ACTIVITY:
Only the number is needed: how many lines in the entries below contain the string "hand"?

(PROVIDED INFORMATION begins)

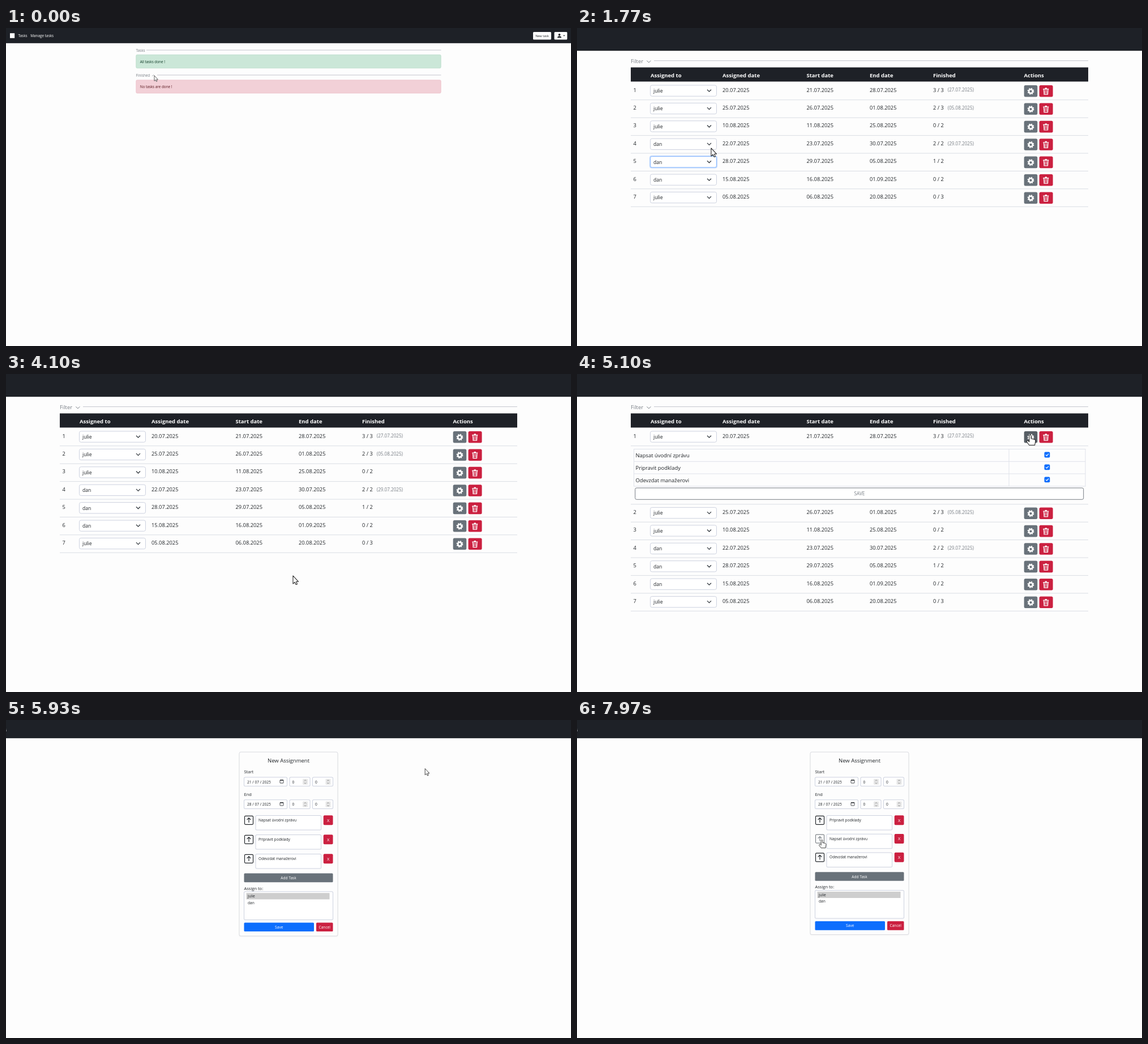
Animation of 998x561 px, one loop 8000 ms. Source, as an HTML page:

```html
<!DOCTYPE html>
<html lang="en">
<head>
<meta charset="utf-8">
<title>Task manager tour</title>
<style>
html, body { margin: 0; width: 100%; height: 100%; overflow: hidden; background: #000; }
svg { display: block; width: 998px; height: 561px; }
text { font-family: "Open Sans", "Noto Sans", sans-serif; white-space: pre; }
</style>
</head>
<body>
<svg viewBox="0 0 998 561">
  <g id="camera">
    <rect width="998" height="561" fill="#fdfdfd"/>
    <g id="page"></g>
    <g id="nav"></g>
    <g id="cursor" stroke="#222" stroke-width=".7" stroke-linejoin="round" fill="#fff">
      <path id="arrow" d="M0 0V9.4L2.1 7.5 3.5 10.4 5 9.8 3.7 6.9H6.4Z"/>
      <path id="hand" d="M-1.1 .9Q0-.6 1.1 .9V4.6L4.9 5.4Q6.5 5.9 6.2 7.6L5.4 12.3H-1.2L-4.1 8.3Q-4 6.5-2.5 7.1L-1.1 8.3Z"/>
    </g>
  </g>
</svg>
<script>
const LOOP = 8000, MID = 499;
const DARK = '#1e2127', INK = '#212529', GREY = '#69727a', RED = '#cb2040', BLUE = '#0d6efd',
  EDGE = '#cdd2df', RULE = '#c3c6cd', MUTED = '#777d84';
const $ = id => document.getElementById(id);

const rect = (x, y, w, h, fill, rx = 0, stroke = 'none', more = '') =>
  `<rect x="${x}" y="${y}" width="${w}" height="${h}" rx="${rx}" fill="${fill}" stroke="${stroke}" ${more}/>`;
const text = (x, y, s, size, fill = INK, more = '') =>
  `<text x="${x}" y="${y}" font-size="${size}" fill="${fill}" ${more}>${s}</text>`;
const centred = (x, y, s, size, fill) => text(x, y, s, size, fill, 'text-anchor="middle"');
const line = (d, stroke = INK, width = 1) =>
  `<path d="${d}" fill="none" stroke="${stroke}" stroke-width="${width}"/>`;
const view = (scale, body) =>
  `<g transform="scale(${1 / scale}) translate(${MID * (scale - 1)})">${body}</g>`;

const people = ['julie', 'dan'];
const chores = ['Napsat úvodní zprávu', 'Pripravit podklady', 'Odevzdat manažerovi'];
const heads = [[130, 'Assigned to'], [257, 'Assigned date'], [405.5, 'Start date'],
  [517, 'End date'], [629, 'Finished'], [789.5, 'Actions']];
// person, assigned, start, end, progress, finish date
const rows = [
  [0, '20.07', '21.07', '28.07', '3 / 3', '27.07'],
  [0, '25.07', '26.07', '01.08', '2 / 3', '05.08'],
  [0, '10.08', '11.08', '25.08', '0 / 2'],
  [1, '22.07', '23.07', '30.07', '2 / 2', '29.07'],
  [1, '28.07', '29.07', '05.08', '1 / 2'],
  [1, '15.08', '16.08', '01.09', '0 / 2'],
  [0, '05.08', '06.08', '20.08', '0 / 3']];

const navBar = () =>
  rect(0, 0, 998, 26.8, DARK) +
  rect(7, 9.2, 8.2, 8.6, '#fff') +
  text(21.5, 16.3, 'Tasks', 6.4, '#fff') +
  text(43.3, 16.3, 'Manage tasks', 6.4, '#fff') +
  rect(931, 7, 32, 13.5, '#fdfdfd', 1.5) +
  centred(947, 16, 'New task', 5.6, INK) +
  rect(968.5, 7, 22.8, 13.5, '#fdfdfd', 1.5) +
  `<g fill="${INK}"><circle cx="977.5" cy="11.8" r="1.9"/>
   <path d="M974 17.2Q974 14.2 977.5 14.2T981 17.2ZM984 12.7H987.6L985.8 14.6Z"/></g>`;

const tasksPage = () =>
  text(229.5, 41.6, 'Tasks', 6.4, MUTED) + line('M248 39H768.5', RULE) +
  rect(229.8, 47.2, 538.4, 23.6, '#cbe7d8', 2, '#a9d3be', 'stroke-width=".6"') +
  text(236.7, 61.8, 'All tasks done !', 6.35, '#0a3622') +
  text(229.5, 85.8, 'Finished', 6.35, MUTED) + line('M258 85L260.5 82.8 263 85', MUTED, .6) +
  line('M267 83H768.5', RULE) +
  rect(229.8, 91.8, 538.4, 23.2, '#f2d0d7', 2, '#e9b6bf', 'stroke-width=".6"') +
  text(236.7, 106.3, 'No tasks are done !', 6.35, '#58151c');

const gear = (x, y) => `<g fill="none" stroke="#fff"><circle cx="${x}" cy="${y}" r="3.4" stroke-width="2.6"/>
  <circle cx="${x}" cy="${y}" r="5" stroke-width="1.8" stroke-dasharray="2.1 1.827"/></g>`;
const bin = (x, y) => line(`M${x - 5} ${y - 4}H${x + 5}M${x - 1.6} ${y - 5.4}H${x + 1.6}`, '#fff', 1.4) +
  line(`M${x - 4} ${y - 3.5}L${x - 3.2} ${y + 5.5}H${x + 3.2}L${x + 4} ${y - 3.5}
    M${x - 1.6} ${y - 2.5}V${y + 4}M${x + 1.6} ${y - 2.5}V${y + 4}`, '#fff', 1.2);

function tableRow([who, assigned, start, end, progress, done], i, y, focus, hover) {
  const date = (x, d) => text(x, y + 112.6, d + '.2025', 9.3);
  return text(99.5, y + 112.6, i + 1, 9.3) +
    (focus ? rect(128, y + 99.5, 120, 22.5, '#c3dafe', 4) : '') +
    rect(129.5, y + 101, 117, 19.3, '#fff', 3, focus ? '#86b7fe' : EDGE) +
    text(135, y + 114, people[who], 8.6) +
    line(`M230 ${y + 108.7}l3.5 3.5 3.5-3.5`, '#343a40', 1.3) +
    date(257, assigned) + date(405.5, start) + date(517, end) +
    text(629, y + 112.6, progress, 9.3) +
    (done ? text(654.8, y + 112.4, `(${done}.2025)`, 8.1, MUTED) : '') +
    rect(789.7, y + 101, 23.6, 20.6, hover ? '#575e65' : GREY, 2.5) + gear(801.5, y + 111.7) +
    rect(816.6, y + 101, 24, 20.6, RED, 2.5) + bin(828.3, y + 111.7) +
    line(`M95 ${y + 126.8}H903`, '#dadde4');
}

const details = () =>
  rect(100.5, 132.5, 797.5, 65.5, 'none', 0, '#dfe2ea') +
  line('M100.5 154.3H898M100.5 176H898M763 132.5V198', '#dfe2ea') +
  chores.map((chore, i) => {
    const y = 142.5 + 21.9 * i;
    return text(103.5, y + 4.4, chore, 9.4) + rect(825.5, y - 4.9, 9.8, 9.8, BLUE, 2) +
      line(`M828 ${y}l1.8 1.8 3.2-3.6`, '#fff', 1.2);
  }).join('') +
  rect(102.7, 201, 792, 20.3, '#fff', 2.5, MUTED) +
  centred(MID, 214.4, 'SAVE', 8.2, MUTED) +
  line('M95 229.8H903', '#dadde4');

const tablePage = (open, focused) => view(1.5,
  text(95, 61.8, 'Filter', 9.4, MUTED) + line('M123.3 57.5l3.5 3.5 3.5-3.5', MUTED) +
  line('M136 57.7H903', RULE) + rect(95, 69.5, 808, 25, DARK) +
  heads.map(([x, s]) => text(x, 86.7, s, 9.5, '#fff', 'font-weight="700"')).join('') +
  rows.map((r, i) => tableRow(r, i, 31.4 * i + (open && i ? 103 : 0), focused && i == 4, open && !i)).join('') +
  (open ? details() : ''));

const field = (x, y, w) => rect(x, y, w, 15.7, '#fff', 2, EDGE);
const spinner = (x, y) => field(x, y, 36) + text(x + 4.5, y + 10.6, '0', 6.6) +
  rect(x + 23, y + 3, 9, 10, '#e7e7e7', 1) +
  line(`M${x + 25.7} ${y + 6.7}l1.8-1.8 1.8 1.8M${x + 25.7} ${y + 9.5}l1.8 1.8 1.8-1.8`, '#777', .8);
const dateFields = (y, label, date) =>
  text(420.5, y - 6.8, label, 7.5) + field(420.5, y, 76) + text(426, y + 10.6, date, 6.6) +
  rect(484, y + 5, 6, 5.3, 'none', .5, INK, 'stroke-width=".8"') + line(`M484 ${y + 5.2}h6`, INK, 1.3) +
  spinner(501, y) + spinner(541.5, y);
const button = (x, y, w, fill, label) =>
  rect(x, y, w, 15.6, fill, 1.5) + centred(x + w / 2, y + 10.3, label, 6.6, '#fff');

function formPage(swapped, hover) {
  const gap = swapped ? 32.8 : 34, y = 2 * (gap - 34);
  const order = swapped ? [1, 0, 2] : [0, 1, 2];
  return view(1.2,
    rect(411, 57, 176, 326 + y, '#00000008', 4) +
    rect(412, 56.5, 174, 324.5 + y, '#fdfdfd', 3, '#dcdde2') +
    centred(MID, 74.8, 'New Assignment', 9.5, INK) +
    dateFields(101, 'Start', '21 / 07 / 2025') + dateFields(140.7, 'End', '28 / 07 / 2025') +
    order.map((n, i) => {
      const top = 168.5 + gap * i, ink = hover && i == 1 ? '#7d8287' : INK;
      return rect(421.5, top + .8, 15, 15, '#fff', 1.5, ink, 'stroke-width="1.2"') +
        line(`M429 ${top + 12.5}v-8M425.6 ${top + 7.6}l3.4-3.4 3.4 3.4`, ink, 1.2) +
        rect(441, top, 115.6, 25.5, '#fff', 2, EDGE) + text(446, top + 10.3, chores[n], 6.6) +
        rect(560.7, top - .3, 16.8, 17, RED, 2) + centred(569.1, top + 11.1, 'X', 7.6, '#fff');
    }).join('') +
    button(420.5, 270.6 + y, 157, GREY, 'Add Task') +
    text(420.5, 299.6 + y, 'Assign to:', 7.5) +
    rect(420.5, 302.8 + y, 157, 49.7, '#fff', 2, EDGE) +
    rect(424.5, 305.2 + y, 147, 11.2, '#cecece') +
    text(427, 313.3 + y, people[0], 6.6) + text(427, 324.8 + y, people[1], 6.6) +
    button(420.5, 357.5 + y, 123.5, BLUE, 'Save') + button(548, 357.5 + y, 29.5, RED, 'Cancel'));
}

const between = (t, a, b) => t >= a && t < b;
function ease(t, a, b) {
  const k = Math.min(1, Math.max(0, (t - a) / (b - a)));
  return k * k * (3 - 2 * k);
}

// time, x, y of the pointer on the page
const path = [[0, 262, 84], [560, 71.5, 14.7], [880, 71.5, 14.7], [1480, 322, 157], [1600, 322, 157],
  [1740, 324.3, 141.3], [1850, 324.3, 141.3], [2450, 350, 165], [2550, 350, 165], [3250, 490, 250],
  [3430, 490, 250], [3950, 504.3, 237.3], [4250, 504.3, 237.3], [4850, 700, 71.4], [6050, 700, 71.4],
  [6900, 443.6, 175.8]];
function pointer(t) {
  let i = path.findIndex(p => p[0] > t);
  if (i < 0) return path.at(-1).slice(1);
  const [a, x, y] = path[i - 1], [b, u, v] = path[i], k = ease(t, a, b);
  return [x + (u - x) * k, y + (v - y) * k];
}

let shown = '';
function draw(t) {
  const zoomIn = ease(t, 0, 770), pan = ease(t, 870, 1670), zoomOut = ease(t, 5106, 5906);
  const scale = 1 + .5 * zoomIn - .3 * zoomOut;
  const left = 1.75 * zoomIn * (1 - pan) + MID * (1 - scale) * pan;
  $('camera').setAttribute('transform', `translate(${left}) scale(${scale})`);

  const markup = t < 620 ? tasksPage()
    : t < 5650 ? tablePage(t > 4900, between(t, 1530, 3000))
    : formPage(t > 7300, t > 6850);
  if (markup != shown) $('page').innerHTML = shown = markup;

  const hand = between(t, 500, 930) || between(t, 4800, 5650) || t > 6850;
  $('hand').style.display = hand ? '' : 'none';
  $('arrow').style.display = hand ? 'none' : '';
  $('cursor').setAttribute('transform', `translate(${pointer(t)})`);
}

$('nav').innerHTML = navBar();
const began = performance.now();
function tick() {
  draw((performance.now() - began) % LOOP);
  requestAnimationFrame(tick);
}
tick();
</script>
</body>
</html>
```
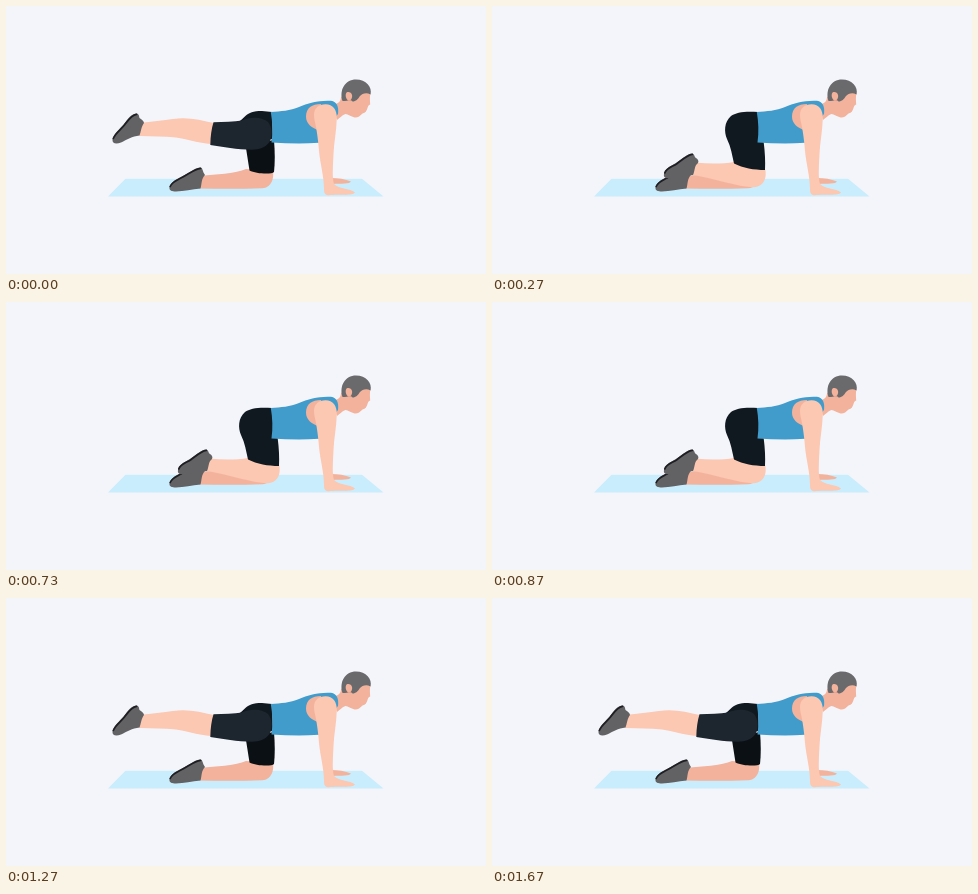
Animation of 480x268 px, one loop 1940 ms. Source, as an HTML page with a canvas:

```html
<!DOCTYPE html>
<html lang="en">
<head>
<meta charset="utf-8">
<title>Kneeling leg raise</title>
<style>
html, body { margin: 0; width: 100%; height: 100%; overflow: hidden; background: #f3f5fa; }
canvas { display: block; width: 100vw; height: 100vh; }
</style>
</head>
<body>
<canvas id="stage"></canvas>
<script>
const W = 480, H = 268;
const LOOP = 1940, LOWER_AT = 70, RAISE_AT = 1000;
const canvas = document.getElementById('stage');
const ctx = canvas.getContext('2d');

const color = {
  bg: '#f3f5fa', mat: '#c9edfc', skin: '#fcc8b2', shade: '#f3b29b',
  shirt: '#419ccb', thigh: '#1d262e', hip: '#111920', shortsFar: '#0b1015',
  shoe: '#626164', sole: '#1f1f23', hair: '#6a6a6d'
};

function fill(d, c) {
  ctx.fillStyle = c;
  ctx.fill(new Path2D(d));
}

function line(d, c, width) {
  ctx.strokeStyle = c;
  ctx.lineWidth = width;
  ctx.stroke(new Path2D(d));
}

function drawMat() {
  fill('M119.5 172.8H356L377.5 190.5H102Z', color.mat);
}

function drawFarShin() {
  fill('M195 170C211 168 227 168 240 163L267 165C268 172 266 181 257 182.3C236 183 214 183 193 182.5Z', color.shade);
  fill('M163.5 181.5C164 177 169 174 174 171.5C182 168 188 162 194 161.5C197 161.5 196 165 199 169C195 173 196 178 194.5 182.5C186 183 178 185.5 170 185.5C166 185.5 163 184.5 163.5 181.5Z', color.shoe);
  line('M164.2 180.5C166 176 170 174.5 174 172.5C182 169 188 163 194.5 162.3', color.sole, 1.7);
}

function drawRaisedLegs() {
  drawFarShin();
  fill('M239.5 139L268 134C269 146 269 157 268 166C266 168.5 250 168 243.5 164.5Z', color.shortsFar);
  // lifted leg
  fill('M133 117C146 115.5 157 114.5 167 113C181 110.5 195 114 208 117L205 138C192 137 181 133 170 131.5C158 130 146 130.5 133 130Z', color.skin);
  fill('M106.5 133.5C108 127 114 123 118 118C122 113 125 108 130 107.5C133 107.5 133 110 133.5 112C136 114 138 115 138 117C135 121 135 126 133.5 129.5C126 130.5 121 133.5 115 136.5C110 138.5 106 137.5 106.5 133.5Z', color.shoe);
  line('M107.3 132.5C109 127.5 115 123.5 118.7 118.7C122.5 113.8 125.5 109 130.5 108.3', color.sole, 1.7);
  // shorts: hip behind the raised thigh
  fill('M230 117C240 113 238 105 256 105L266 106L267 133L235 138Z', color.hip);
  fill('M207.5 116.3C218 116 228 115.5 236 114.5C245 110 257 111 262 116C266 121 267 129 263.5 136C259 142 253 143.7 246 143.7C231 143.7 217 141 204.3 139C204.5 130 205.5 123 207.5 116.3Z', color.thigh);
}

function drawLoweredLegs() {
  drawFarShin();
  fill('M203 156.5C217 158 231 158 242 156L273 162C275 171 273 180 262 181.3C245 181 222 172 201 169Z', color.skin);
  fill('M172 168C173 162 179 160 184 157C191 152 196 147.5 200 147.5C203 148 202 151 204 152C206 153 207 155 206 157C202 160 203 165 201 169C193 169 186 172.5 179 172.5C175 172.5 171 172 172 168Z', color.shoe);
  line('M172.8 167C174 162.5 179.5 161 184.5 158C191 153 196 148.5 200.3 148.3', color.sole, 1.7);
  fill('M266 106C254 105 244 106 239 110C232 116 232 126 235 133C239 141 240 149 242 157.5C251 162 262 164 273 164C274 147 271 127 266 106Z', color.hip);
}

function drawHead() {
  fill('M335 91L350 84L364.5 87C363.5 91 364 95 364.2 98.5C362.5 99 362 100 361.5 102C360.5 105 359.5 107 356.5 107.5C354 110 351.5 112 348.5 111.5C345 110.5 342 108.5 339.5 108C336 109 334 112 331 114L325 99C330 98.5 335 97 335 91Z', color.shade);
  fill('M336.5 95C333 84 339 73.5 350 73.5C360 73.5 366.5 81 364.5 88.5C360 86 356 88 354 90C352 93 350 95.5 346.5 95.5C345 93 342 95 336.5 95Z', color.hair);
  fill('M340 87.5C341 85 345.5 86 346 89C346.5 92 345 95 342.5 94.5C340.5 94 339 90 340 87.5Z', color.shade);
}

function drawUpperBody() {
  // far hand
  fill('M325 172C332 172 339 173 345 175.5C344 178 335 177.5 326 178Z', color.shade);
  drawHead();
  fill('M264.8 106C275 105.5 284 104.5 293 101C302 97 314 94 325 94.8C331 95.5 333 101 332 108L327 114L313 136.8C297 138 281 137.5 265.5 136.5C267 126 266.5 116 264.8 106Z', color.shirt);
  // shoulder in the armhole, then the near arm
  fill('M300 110.5C300 102 306 98 315 98L313 124.5C306 122 300 118 300 110.5Z', color.shade);
  fill('M308 109C308 102 313 98.3 319.5 98.3C327 98.3 331 104 330.8 112C330.5 125 328 136 327.5 148C327 160 326 171 328 178C332 183 344 182 349 186.5C347 190 333 188 323 189.3C319 189.5 318 187 318 183C318 170 314 157 313 145C312 133 311 127 310 121C309 116 308 113 308 109Z', color.skin);
}

function render(now) {
  const t = now % LOOP;
  const scale = window.devicePixelRatio || 1;
  const w = Math.round(innerWidth * scale), h = Math.round(innerHeight * scale);
  if (canvas.width !== w || canvas.height !== h) {
    canvas.width = w;
    canvas.height = h;
  }
  ctx.setTransform(w / W, 0, 0, h / H, 0, 0);
  ctx.lineCap = 'round';
  ctx.fillStyle = color.bg;
  ctx.fillRect(0, 0, W, H);
  drawMat();
  // the pose switches without a transition
  if (t >= LOWER_AT && t < RAISE_AT) drawLoweredLegs();
  else drawRaisedLegs();
  drawUpperBody();
}

const start = performance.now();
function tick() {
  render(performance.now() - start);
  requestAnimationFrame(tick);
}
tick();
</script>
</body>
</html>
```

(PROVIDED INFORMATION ends)

TASK RESULT:
5